THE PROBLEM.
Word for word, write out the entries that follow, omitting all pictures.

(THE RECORDS)

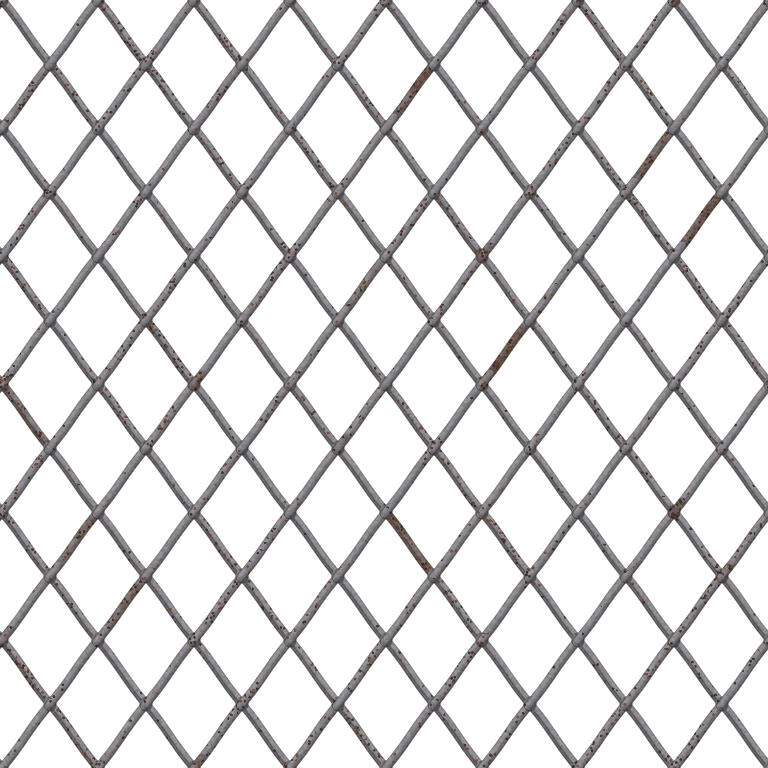
This pattern is drawn by a Shadertoy shader. Its source:

```glsl
// Draws a weathered chain-link fence: interlocked steel wires with rust specks on white.

const vec2 REPEATS = vec2(8.0, 6.0);   // meshes across and down
const float WIRE = 0.0057;             // half width of a wire
const float KNOT = 0.0090;             // outer radius of a knot
const float TAU = 6.2831853;
const vec3 STEEL = vec3(1.0, 0.98, 1.02);
const vec3 DARK_RUST = vec3(0.21, 0.15, 0.12);
const vec3 ORANGE_RUST = vec3(0.45, 0.27, 0.17);
const vec3 BROWN_RUST = vec3(0.34, 0.24, 0.18);

float hash(vec2 p) {
    return fract(sin(dot(p, vec2(127.1, 311.7))) * 43758.55);
}

// Cellular noise: distance to the nearest point, and that point's random id
vec2 cellular(vec2 p) {
    vec2 base = floor(p);
    vec2 nearest = vec2(9.0, 0.0);
    for (int j = -1; j <= 1; j++)
    for (int i = -1; i <= 1; i++) {
        vec2 cell = base + vec2(i, j);
        vec2 point = cell + vec2(hash(cell), hash(cell + 57.3));
        float d = distance(p, point);
        if (d < nearest.x) nearest = vec2(d, hash(cell + 19.7));
    }
    return nearest;
}

// Layered sines, 0 to 1
float patches(vec2 p) {
    float s = sin(p.x * 71.0 + 2.0 * sin(p.y * 43.0));
    s += sin(p.y * 97.0 + 2.0 * sin(p.x * 59.0 + 1.3));
    s += 0.6 * sin((p.x + p.y) * 173.0);
    return clamp(0.5 + 0.25 * s, 0.0, 1.0);
}

float coverage(float d, float px) {
    return 1.0 - smoothstep(-0.7 * px, 0.7 * px, d);
}

// Brightness across a wire; t runs from the lit edge (-1) to the shaded edge (1)
float wireTone(float t, float groove) {
    float tone = mix(0.57, 0.46, smoothstep(-0.5, 0.6, t));
    tone -= 0.13 * smoothstep(0.4, 0.9, t) + 0.12 * smoothstep(0.55, 1.0, -t);
    return tone - groove * (1.0 - smoothstep(0.08, 0.3, abs(t - 0.3)));
}

// Grain, specks and brown stains over bare steel
vec3 weather(float tone, vec2 p, float amount) {
    float patchy = patches(p);
    vec2 grain = cellular(p * 330.0);
    vec2 speck = cellular(p * 250.0 + 31.0);
    vec3 col = STEEL * tone * (0.92 + 0.16 * grain.y);
    float stain = smoothstep(0.9, 1.0, amount) * (0.35 + 0.65 * patchy);
    col = mix(col, BROWN_RUST * (0.7 + 0.5 * grain.y), 0.8 * stain);
    float density = 0.03 + 0.5 * amount * amount * (0.25 + 0.75 * patchy);
    float spot = step(1.0 - density, speck.y) * (1.0 - smoothstep(0.3, 0.6, speck.x));
    vec3 rust = mix(DARK_RUST, ORANGE_RUST, smoothstep(0.4, 0.9, fract(speck.y * 37.0)));
    return mix(col, rust, 0.85 * spot);
}

// One family of parallel wires; each segment between knots rusts differently
void drawWires(inout vec3 col, vec2 p, float across, float along, float side,
               float groove, float seed, float px) {
    float line = round(across);
    float d = (across - line) / length(REPEATS) - 0.0007 * sin(TAU * along);
    float amount = hash(vec2(line, floor(along)) + seed);
    vec3 metal = weather(wireTone(side * d / WIRE, groove), p, amount);
    col = mix(col, metal, coverage(abs(d) - WIRE, px));
}

float capsule(vec2 p, vec2 a, vec2 b) {
    vec2 ab = b - a;
    return length(p - a - ab * clamp(dot(p - a, ab) / dot(ab, ab), 0.0, 1.0));
}

// Coiled bend where two wires hook, with the rising wire lying on top
void drawKnot(inout vec3 col, vec2 p, vec2 rel, float seed, float px) {
    float r = length(rel * vec2(1.08, 0.96));
    float t = (r - 0.6 * KNOT) / (0.4 * KNOT);
    float light = dot(rel, normalize(vec2(-1.0, 1.0))) / KNOT;
    float tone = 0.48 - 0.17 * min(t * t, 1.2) + 0.09 * light;
    float amount = 0.35 + 0.62 * seed;
    col = mix(col, weather(tone, p, amount), coverage(r - KNOT, px));

    vec2 rise = normalize(1.0 / REPEATS);
    vec2 normal = vec2(rise.y, -rise.x);
    vec2 tip = -0.0035 * rise;
    float d = capsule(rel, tip, 0.017 * rise) - 0.88 * WIRE;
    float shade = (1.0 - smoothstep(0.0, 0.0025, d)) * coverage(r - KNOT, px);
    col *= 1.0 - 0.35 * shade;
    float topTone = wireTone(dot(rel, normal) / WIRE, 0.0);
    topTone -= 0.07 * smoothstep(0.0, 0.006, -dot(rel, rise));
    col = mix(col, weather(topTone, p, amount), coverage(d, px));
}

void mainImage(out vec4 fragColor, in vec2 fragCoord) {
    float px = 1.0 / iResolution.y;
    vec2 p = fragCoord * px;
    vec2 mesh = (p - vec2(0.0026, 0.0)) * REPEATS;

    // Diagonal coordinates: wires lie on whole numbers, knots where both are whole
    float rising = mesh.x - mesh.y;
    float falling = mesh.x + mesh.y;
    vec2 knot = round(vec2(rising, falling));
    vec2 center = 0.5 * vec2(knot.x + knot.y, knot.y - knot.x) / REPEATS;

    vec3 col = vec3(1.0);
    drawWires(col, p, falling, rising, -1.0, 0.12, 11.3, px);
    drawWires(col, p, rising, falling, 1.0, 0.03, 47.9, px);
    drawKnot(col, p, p + vec2(-0.0026, 0.0) - center, hash(knot + 5.1), px);
    fragColor = vec4(col, 1.0);
}
```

(End THE RECORDS)

TASK RESULT.
This pattern is drawn by a Shadertoy shader. Its source:

```glsl
// Draws a weathered chain-link fence: interlocked steel wires with rust specks on white.

const vec2 REPEATS = vec2(8.0, 6.0);   // meshes across and down
const float WIRE = 0.0057;             // half width of a wire
const float KNOT = 0.0090;             // outer radius of a knot
const float TAU = 6.2831853;
const vec3 STEEL = vec3(1.0, 0.98, 1.02);
const vec3 DARK_RUST = vec3(0.21, 0.15, 0.12);
const vec3 ORANGE_RUST = vec3(0.45, 0.27, 0.17);
const vec3 BROWN_RUST = vec3(0.34, 0.24, 0.18);

float hash(vec2 p) {
    return fract(sin(dot(p, vec2(127.1, 311.7))) * 43758.55);
}

// Cellular noise: distance to the nearest point, and that point's random id
vec2 cellular(vec2 p) {
    vec2 base = floor(p);
    vec2 nearest = vec2(9.0, 0.0);
    for (int j = -1; j <= 1; j++)
    for (int i = -1; i <= 1; i++) {
        vec2 cell = base + vec2(i, j);
        vec2 point = cell + vec2(hash(cell), hash(cell + 57.3));
        float d = distance(p, point);
        if (d < nearest.x) nearest = vec2(d, hash(cell + 19.7));
    }
    return nearest;
}

// Layered sines, 0 to 1
float patches(vec2 p) {
    float s = sin(p.x * 71.0 + 2.0 * sin(p.y * 43.0));
    s += sin(p.y * 97.0 + 2.0 * sin(p.x * 59.0 + 1.3));
    s += 0.6 * sin((p.x + p.y) * 173.0);
    return clamp(0.5 + 0.25 * s, 0.0, 1.0);
}

float coverage(float d, float px) {
    return 1.0 - smoothstep(-0.7 * px, 0.7 * px, d);
}

// Brightness across a wire; t runs from the lit edge (-1) to the shaded edge (1)
float wireTone(float t, float groove) {
    float tone = mix(0.57, 0.46, smoothstep(-0.5, 0.6, t));
    tone -= 0.13 * smoothstep(0.4, 0.9, t) + 0.12 * smoothstep(0.55, 1.0, -t);
    return tone - groove * (1.0 - smoothstep(0.08, 0.3, abs(t - 0.3)));
}

// Grain, specks and brown stains over bare steel
vec3 weather(float tone, vec2 p, float amount) {
    float patchy = patches(p);
    vec2 grain = cellular(p * 330.0);
    vec2 speck = cellular(p * 250.0 + 31.0);
    vec3 col = STEEL * tone * (0.92 + 0.16 * grain.y);
    float stain = smoothstep(0.9, 1.0, amount) * (0.35 + 0.65 * patchy);
    col = mix(col, BROWN_RUST * (0.7 + 0.5 * grain.y), 0.8 * stain);
    float density = 0.03 + 0.5 * amount * amount * (0.25 + 0.75 * patchy);
    float spot = step(1.0 - density, speck.y) * (1.0 - smoothstep(0.3, 0.6, speck.x));
    vec3 rust = mix(DARK_RUST, ORANGE_RUST, smoothstep(0.4, 0.9, fract(speck.y * 37.0)));
    return mix(col, rust, 0.85 * spot);
}

// One family of parallel wires; each segment between knots rusts differently
void drawWires(inout vec3 col, vec2 p, float across, float along, float side,
               float groove, float seed, float px) {
    float line = round(across);
    float d = (across - line) / length(REPEATS) - 0.0007 * sin(TAU * along);
    float amount = hash(vec2(line, floor(along)) + seed);
    vec3 metal = weather(wireTone(side * d / WIRE, groove), p, amount);
    col = mix(col, metal, coverage(abs(d) - WIRE, px));
}

float capsule(vec2 p, vec2 a, vec2 b) {
    vec2 ab = b - a;
    return length(p - a - ab * clamp(dot(p - a, ab) / dot(ab, ab), 0.0, 1.0));
}

// Coiled bend where two wires hook, with the rising wire lying on top
void drawKnot(inout vec3 col, vec2 p, vec2 rel, float seed, float px) {
    float r = length(rel * vec2(1.08, 0.96));
    float t = (r - 0.6 * KNOT) / (0.4 * KNOT);
    float light = dot(rel, normalize(vec2(-1.0, 1.0))) / KNOT;
    float tone = 0.48 - 0.17 * min(t * t, 1.2) + 0.09 * light;
    float amount = 0.35 + 0.62 * seed;
    col = mix(col, weather(tone, p, amount), coverage(r - KNOT, px));

    vec2 rise = normalize(1.0 / REPEATS);
    vec2 normal = vec2(rise.y, -rise.x);
    vec2 tip = -0.0035 * rise;
    float d = capsule(rel, tip, 0.017 * rise) - 0.88 * WIRE;
    float shade = (1.0 - smoothstep(0.0, 0.0025, d)) * coverage(r - KNOT, px);
    col *= 1.0 - 0.35 * shade;
    float topTone = wireTone(dot(rel, normal) / WIRE, 0.0);
    topTone -= 0.07 * smoothstep(0.0, 0.006, -dot(rel, rise));
    col = mix(col, weather(topTone, p, amount), coverage(d, px));
}

void mainImage(out vec4 fragColor, in vec2 fragCoord) {
    float px = 1.0 / iResolution.y;
    vec2 p = fragCoord * px;
    vec2 mesh = (p - vec2(0.0026, 0.0)) * REPEATS;

    // Diagonal coordinates: wires lie on whole numbers, knots where both are whole
    float rising = mesh.x - mesh.y;
    float falling = mesh.x + mesh.y;
    vec2 knot = round(vec2(rising, falling));
    vec2 center = 0.5 * vec2(knot.x + knot.y, knot.y - knot.x) / REPEATS;

    vec3 col = vec3(1.0);
    drawWires(col, p, falling, rising, -1.0, 0.12, 11.3, px);
    drawWires(col, p, rising, falling, 1.0, 0.03, 47.9, px);
    drawKnot(col, p, p + vec2(-0.0026, 0.0) - center, hash(knot + 5.1), px);
    fragColor = vec4(col, 1.0);
}
```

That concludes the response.